== Segment start ==

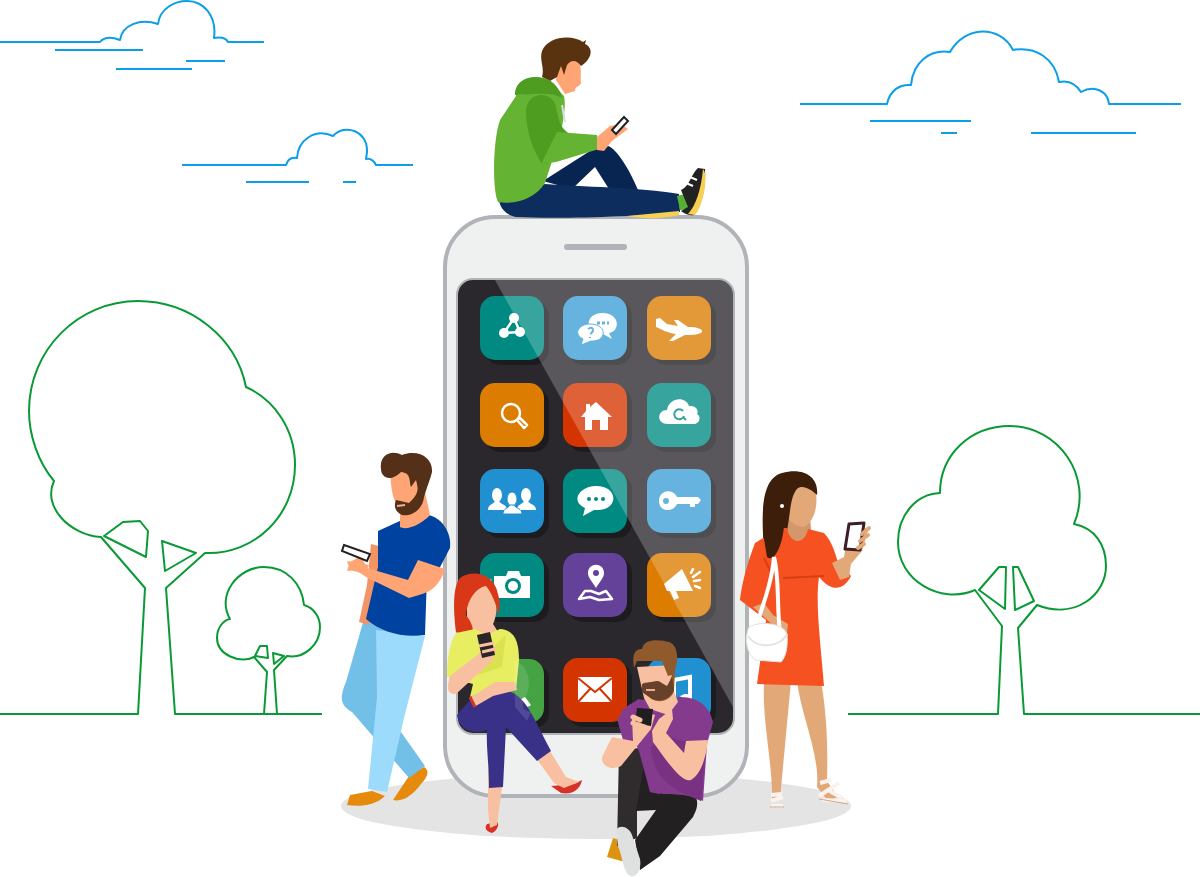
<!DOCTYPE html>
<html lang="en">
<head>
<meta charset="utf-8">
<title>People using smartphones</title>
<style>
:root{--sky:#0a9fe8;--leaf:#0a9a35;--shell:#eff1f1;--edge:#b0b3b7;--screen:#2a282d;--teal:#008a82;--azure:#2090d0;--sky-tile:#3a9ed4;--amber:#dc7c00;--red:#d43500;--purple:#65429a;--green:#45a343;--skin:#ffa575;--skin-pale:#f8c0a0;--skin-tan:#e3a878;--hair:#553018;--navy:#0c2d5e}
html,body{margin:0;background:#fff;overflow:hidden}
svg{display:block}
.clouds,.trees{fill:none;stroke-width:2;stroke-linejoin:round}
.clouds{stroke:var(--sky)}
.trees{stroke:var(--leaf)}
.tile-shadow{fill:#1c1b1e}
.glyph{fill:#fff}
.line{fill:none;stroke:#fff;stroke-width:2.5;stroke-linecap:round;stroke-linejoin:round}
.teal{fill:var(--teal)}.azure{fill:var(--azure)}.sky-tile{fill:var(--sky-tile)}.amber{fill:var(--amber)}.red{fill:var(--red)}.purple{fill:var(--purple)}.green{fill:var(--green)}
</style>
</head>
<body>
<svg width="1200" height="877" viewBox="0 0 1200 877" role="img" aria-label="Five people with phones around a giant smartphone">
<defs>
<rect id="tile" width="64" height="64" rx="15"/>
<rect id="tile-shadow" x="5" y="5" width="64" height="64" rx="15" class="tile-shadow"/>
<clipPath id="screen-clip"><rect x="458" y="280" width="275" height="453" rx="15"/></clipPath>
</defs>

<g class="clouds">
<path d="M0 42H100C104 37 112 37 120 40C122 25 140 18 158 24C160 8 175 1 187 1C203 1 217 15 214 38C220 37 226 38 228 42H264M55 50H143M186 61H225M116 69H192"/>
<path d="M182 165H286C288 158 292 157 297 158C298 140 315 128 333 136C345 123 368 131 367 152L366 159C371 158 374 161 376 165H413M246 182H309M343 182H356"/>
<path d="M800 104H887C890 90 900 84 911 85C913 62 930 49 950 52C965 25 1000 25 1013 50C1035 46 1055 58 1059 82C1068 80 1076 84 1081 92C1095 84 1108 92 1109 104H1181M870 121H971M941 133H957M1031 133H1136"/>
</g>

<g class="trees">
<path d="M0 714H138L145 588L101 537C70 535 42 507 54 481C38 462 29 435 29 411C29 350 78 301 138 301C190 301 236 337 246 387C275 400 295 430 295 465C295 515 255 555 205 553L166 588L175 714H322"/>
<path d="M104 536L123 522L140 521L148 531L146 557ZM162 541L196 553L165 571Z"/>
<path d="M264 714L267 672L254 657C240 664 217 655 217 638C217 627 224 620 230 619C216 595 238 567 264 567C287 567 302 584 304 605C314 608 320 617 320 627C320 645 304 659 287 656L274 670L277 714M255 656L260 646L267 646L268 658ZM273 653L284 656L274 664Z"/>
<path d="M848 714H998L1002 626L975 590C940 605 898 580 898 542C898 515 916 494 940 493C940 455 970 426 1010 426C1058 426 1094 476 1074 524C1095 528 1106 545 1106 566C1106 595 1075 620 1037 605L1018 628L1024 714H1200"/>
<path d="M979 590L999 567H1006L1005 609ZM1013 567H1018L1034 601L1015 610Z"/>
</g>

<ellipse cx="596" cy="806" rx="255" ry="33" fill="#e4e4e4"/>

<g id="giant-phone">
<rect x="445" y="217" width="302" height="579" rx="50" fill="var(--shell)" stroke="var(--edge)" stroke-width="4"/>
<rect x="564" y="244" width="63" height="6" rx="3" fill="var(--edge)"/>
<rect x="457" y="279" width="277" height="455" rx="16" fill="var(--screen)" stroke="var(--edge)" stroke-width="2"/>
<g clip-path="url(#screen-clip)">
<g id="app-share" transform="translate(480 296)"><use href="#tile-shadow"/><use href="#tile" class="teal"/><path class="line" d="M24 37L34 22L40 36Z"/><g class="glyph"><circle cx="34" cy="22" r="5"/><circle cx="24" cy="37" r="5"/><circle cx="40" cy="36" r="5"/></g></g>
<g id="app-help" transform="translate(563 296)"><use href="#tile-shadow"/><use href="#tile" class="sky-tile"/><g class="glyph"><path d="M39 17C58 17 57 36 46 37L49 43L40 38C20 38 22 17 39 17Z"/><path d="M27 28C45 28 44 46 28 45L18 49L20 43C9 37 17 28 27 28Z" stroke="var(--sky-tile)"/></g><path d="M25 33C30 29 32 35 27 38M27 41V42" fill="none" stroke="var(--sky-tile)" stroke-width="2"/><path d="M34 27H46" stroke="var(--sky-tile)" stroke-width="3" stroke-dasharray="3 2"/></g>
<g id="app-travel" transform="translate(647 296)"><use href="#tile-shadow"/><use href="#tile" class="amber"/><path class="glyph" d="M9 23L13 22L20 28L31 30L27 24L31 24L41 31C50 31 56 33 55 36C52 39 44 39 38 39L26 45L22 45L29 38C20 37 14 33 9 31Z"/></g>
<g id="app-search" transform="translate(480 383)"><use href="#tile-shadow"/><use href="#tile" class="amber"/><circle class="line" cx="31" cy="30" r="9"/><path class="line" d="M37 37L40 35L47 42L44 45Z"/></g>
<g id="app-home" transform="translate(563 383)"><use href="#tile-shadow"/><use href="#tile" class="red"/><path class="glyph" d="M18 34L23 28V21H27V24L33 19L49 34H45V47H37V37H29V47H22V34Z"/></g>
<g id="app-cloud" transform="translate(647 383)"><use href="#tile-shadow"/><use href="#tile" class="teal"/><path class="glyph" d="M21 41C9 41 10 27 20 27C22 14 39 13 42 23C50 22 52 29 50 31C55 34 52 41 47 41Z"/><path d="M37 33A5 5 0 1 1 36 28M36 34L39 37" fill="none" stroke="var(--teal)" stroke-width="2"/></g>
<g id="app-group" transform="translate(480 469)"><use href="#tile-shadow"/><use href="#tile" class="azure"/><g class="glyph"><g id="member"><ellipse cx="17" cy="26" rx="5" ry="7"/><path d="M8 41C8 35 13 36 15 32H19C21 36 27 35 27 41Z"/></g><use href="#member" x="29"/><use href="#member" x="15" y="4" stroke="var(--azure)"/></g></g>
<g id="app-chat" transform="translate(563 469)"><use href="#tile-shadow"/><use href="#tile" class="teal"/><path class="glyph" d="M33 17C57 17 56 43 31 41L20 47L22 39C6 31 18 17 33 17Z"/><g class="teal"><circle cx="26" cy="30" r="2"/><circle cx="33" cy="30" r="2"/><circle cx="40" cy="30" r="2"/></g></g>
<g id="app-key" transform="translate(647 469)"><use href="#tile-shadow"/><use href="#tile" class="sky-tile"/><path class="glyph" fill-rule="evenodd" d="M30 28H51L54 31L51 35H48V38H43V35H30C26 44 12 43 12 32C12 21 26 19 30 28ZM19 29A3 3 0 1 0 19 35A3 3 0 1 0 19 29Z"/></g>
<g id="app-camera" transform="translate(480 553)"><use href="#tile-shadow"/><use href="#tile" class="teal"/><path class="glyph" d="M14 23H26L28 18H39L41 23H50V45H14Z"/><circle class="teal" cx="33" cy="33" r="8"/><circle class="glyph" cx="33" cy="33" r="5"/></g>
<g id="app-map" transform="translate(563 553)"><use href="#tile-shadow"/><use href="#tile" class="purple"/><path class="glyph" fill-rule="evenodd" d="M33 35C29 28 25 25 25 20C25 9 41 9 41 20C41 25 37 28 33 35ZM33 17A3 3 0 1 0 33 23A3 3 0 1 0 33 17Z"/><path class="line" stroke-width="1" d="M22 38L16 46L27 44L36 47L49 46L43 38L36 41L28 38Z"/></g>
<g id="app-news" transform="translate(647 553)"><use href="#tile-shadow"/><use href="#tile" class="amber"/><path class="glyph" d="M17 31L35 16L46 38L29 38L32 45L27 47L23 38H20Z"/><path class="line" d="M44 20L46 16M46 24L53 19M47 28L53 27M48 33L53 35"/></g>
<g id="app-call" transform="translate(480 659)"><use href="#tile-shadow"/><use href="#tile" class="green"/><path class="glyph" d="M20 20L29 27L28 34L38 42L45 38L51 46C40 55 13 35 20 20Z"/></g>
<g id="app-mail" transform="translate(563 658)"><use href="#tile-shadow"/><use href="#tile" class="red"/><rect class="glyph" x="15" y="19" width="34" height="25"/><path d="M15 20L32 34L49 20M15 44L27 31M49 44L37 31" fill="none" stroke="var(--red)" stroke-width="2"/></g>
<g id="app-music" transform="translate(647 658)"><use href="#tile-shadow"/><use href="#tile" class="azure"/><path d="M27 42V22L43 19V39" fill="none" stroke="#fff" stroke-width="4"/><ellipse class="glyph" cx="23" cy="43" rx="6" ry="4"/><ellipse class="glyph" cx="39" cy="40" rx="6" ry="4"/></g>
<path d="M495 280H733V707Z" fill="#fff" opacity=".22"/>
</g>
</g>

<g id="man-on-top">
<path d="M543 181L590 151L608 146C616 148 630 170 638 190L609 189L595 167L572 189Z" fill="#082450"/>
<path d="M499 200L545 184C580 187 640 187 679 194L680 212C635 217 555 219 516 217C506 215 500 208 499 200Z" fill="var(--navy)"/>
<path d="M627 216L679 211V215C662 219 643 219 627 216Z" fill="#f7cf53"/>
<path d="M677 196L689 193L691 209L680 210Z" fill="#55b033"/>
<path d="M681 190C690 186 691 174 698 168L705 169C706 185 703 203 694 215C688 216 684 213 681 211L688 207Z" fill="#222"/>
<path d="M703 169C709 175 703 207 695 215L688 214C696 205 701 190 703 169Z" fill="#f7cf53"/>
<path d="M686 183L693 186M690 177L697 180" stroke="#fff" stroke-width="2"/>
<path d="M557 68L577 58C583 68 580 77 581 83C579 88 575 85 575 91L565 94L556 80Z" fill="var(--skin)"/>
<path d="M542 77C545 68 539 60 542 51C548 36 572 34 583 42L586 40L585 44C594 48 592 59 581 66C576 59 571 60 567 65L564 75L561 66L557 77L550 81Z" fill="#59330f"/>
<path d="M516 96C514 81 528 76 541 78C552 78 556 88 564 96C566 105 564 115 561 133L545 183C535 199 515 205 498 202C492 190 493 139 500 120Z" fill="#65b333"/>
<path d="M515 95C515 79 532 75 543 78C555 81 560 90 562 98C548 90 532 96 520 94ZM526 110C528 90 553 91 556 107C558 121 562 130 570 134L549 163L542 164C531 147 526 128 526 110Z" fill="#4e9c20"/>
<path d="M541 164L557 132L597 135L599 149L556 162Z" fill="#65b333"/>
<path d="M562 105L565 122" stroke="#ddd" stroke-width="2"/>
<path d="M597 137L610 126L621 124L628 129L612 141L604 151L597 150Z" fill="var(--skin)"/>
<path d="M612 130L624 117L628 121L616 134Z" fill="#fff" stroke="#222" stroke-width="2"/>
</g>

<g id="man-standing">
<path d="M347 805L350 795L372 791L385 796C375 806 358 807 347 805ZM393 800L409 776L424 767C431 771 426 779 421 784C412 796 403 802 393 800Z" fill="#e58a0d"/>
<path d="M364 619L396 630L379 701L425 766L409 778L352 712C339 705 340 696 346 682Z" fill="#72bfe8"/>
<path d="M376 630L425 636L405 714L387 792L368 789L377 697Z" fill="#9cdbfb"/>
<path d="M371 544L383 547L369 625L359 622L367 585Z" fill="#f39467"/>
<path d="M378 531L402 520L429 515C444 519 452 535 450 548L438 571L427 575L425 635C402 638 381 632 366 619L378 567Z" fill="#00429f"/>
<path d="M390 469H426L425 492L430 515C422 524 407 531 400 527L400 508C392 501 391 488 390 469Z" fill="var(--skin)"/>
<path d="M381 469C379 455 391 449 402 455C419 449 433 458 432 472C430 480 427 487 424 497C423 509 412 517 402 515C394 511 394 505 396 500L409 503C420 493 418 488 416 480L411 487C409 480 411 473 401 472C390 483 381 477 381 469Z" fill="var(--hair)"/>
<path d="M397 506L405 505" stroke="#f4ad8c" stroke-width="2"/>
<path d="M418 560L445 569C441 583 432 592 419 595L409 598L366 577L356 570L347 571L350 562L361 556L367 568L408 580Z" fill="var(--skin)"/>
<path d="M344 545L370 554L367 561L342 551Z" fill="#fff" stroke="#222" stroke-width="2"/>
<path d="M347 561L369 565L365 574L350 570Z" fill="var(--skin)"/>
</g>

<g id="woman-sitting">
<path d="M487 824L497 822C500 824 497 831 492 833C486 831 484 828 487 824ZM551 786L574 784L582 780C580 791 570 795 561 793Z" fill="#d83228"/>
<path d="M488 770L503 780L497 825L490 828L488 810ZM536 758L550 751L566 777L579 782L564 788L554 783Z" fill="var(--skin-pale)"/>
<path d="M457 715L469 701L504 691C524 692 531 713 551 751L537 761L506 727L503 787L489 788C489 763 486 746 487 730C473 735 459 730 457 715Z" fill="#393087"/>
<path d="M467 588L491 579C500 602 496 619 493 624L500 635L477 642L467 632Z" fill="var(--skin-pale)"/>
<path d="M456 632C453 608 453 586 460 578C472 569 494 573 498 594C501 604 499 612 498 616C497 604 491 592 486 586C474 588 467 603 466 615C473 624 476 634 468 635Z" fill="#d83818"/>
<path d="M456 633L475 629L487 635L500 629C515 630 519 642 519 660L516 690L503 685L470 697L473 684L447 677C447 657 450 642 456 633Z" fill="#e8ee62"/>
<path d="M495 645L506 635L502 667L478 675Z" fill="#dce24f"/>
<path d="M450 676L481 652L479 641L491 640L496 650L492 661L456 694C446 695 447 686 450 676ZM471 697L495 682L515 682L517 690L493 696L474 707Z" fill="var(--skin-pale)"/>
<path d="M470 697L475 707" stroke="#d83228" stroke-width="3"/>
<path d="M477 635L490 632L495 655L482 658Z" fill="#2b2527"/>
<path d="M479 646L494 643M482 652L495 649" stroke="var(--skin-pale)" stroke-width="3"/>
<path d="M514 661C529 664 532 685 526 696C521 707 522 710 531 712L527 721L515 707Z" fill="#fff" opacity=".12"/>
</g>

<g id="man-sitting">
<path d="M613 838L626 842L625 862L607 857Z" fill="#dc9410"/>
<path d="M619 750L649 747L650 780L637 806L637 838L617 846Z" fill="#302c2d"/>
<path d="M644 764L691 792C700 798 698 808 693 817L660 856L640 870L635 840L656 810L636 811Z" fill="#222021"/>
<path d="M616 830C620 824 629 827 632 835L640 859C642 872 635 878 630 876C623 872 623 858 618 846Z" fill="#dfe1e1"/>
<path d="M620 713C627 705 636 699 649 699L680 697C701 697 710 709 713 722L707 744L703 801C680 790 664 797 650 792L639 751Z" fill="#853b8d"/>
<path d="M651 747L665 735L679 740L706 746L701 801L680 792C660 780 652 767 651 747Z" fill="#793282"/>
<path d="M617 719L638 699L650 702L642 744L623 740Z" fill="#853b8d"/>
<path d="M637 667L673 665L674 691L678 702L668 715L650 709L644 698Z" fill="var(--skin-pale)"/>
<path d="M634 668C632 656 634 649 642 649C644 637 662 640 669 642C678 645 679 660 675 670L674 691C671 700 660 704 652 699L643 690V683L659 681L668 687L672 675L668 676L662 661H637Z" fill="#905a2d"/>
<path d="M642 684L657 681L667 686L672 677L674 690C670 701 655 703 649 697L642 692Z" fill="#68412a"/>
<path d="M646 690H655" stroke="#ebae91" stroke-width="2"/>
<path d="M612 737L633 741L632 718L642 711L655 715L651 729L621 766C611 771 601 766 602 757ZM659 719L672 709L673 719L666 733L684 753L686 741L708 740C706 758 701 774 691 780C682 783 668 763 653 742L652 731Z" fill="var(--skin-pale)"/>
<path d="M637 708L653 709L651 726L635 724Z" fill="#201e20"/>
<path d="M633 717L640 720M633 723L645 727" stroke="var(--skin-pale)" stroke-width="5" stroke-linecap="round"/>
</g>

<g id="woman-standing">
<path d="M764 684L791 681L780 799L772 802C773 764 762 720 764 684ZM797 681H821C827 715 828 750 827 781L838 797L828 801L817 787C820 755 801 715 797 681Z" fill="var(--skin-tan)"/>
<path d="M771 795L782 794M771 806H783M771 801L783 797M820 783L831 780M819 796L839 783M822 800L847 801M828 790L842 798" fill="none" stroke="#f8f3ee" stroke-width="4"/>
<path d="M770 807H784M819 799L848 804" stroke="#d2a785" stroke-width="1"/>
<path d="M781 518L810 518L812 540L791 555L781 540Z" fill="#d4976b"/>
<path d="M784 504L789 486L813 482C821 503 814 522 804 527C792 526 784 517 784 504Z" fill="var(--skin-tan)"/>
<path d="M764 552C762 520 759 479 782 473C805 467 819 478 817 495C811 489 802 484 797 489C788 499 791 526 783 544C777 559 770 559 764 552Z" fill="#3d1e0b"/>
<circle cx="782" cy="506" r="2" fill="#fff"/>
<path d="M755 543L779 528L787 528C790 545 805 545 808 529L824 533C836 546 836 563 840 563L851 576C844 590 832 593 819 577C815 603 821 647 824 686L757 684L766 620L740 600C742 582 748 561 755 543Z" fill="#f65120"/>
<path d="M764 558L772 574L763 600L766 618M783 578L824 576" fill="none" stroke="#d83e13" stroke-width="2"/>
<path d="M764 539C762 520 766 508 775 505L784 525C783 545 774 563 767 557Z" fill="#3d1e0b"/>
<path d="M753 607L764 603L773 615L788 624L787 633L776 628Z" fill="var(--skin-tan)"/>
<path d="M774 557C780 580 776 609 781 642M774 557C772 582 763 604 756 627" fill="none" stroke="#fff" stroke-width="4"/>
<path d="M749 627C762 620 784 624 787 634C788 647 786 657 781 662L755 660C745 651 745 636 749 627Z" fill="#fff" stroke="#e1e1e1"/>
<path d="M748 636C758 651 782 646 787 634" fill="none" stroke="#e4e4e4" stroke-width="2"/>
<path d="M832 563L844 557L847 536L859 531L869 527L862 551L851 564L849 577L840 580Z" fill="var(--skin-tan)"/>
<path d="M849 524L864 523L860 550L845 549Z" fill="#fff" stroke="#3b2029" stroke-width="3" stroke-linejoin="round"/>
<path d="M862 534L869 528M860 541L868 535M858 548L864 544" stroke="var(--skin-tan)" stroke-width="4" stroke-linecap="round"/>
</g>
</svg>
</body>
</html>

== Segment end ==

Exercise instructions: Show every line of the listing containing the string "clip" by copying it.

Response to the task:
<clipPath id="screen-clip"><rect x="458" y="280" width="275" height="453" rx="15"/></clipPath>
<g clip-path="url(#screen-clip)">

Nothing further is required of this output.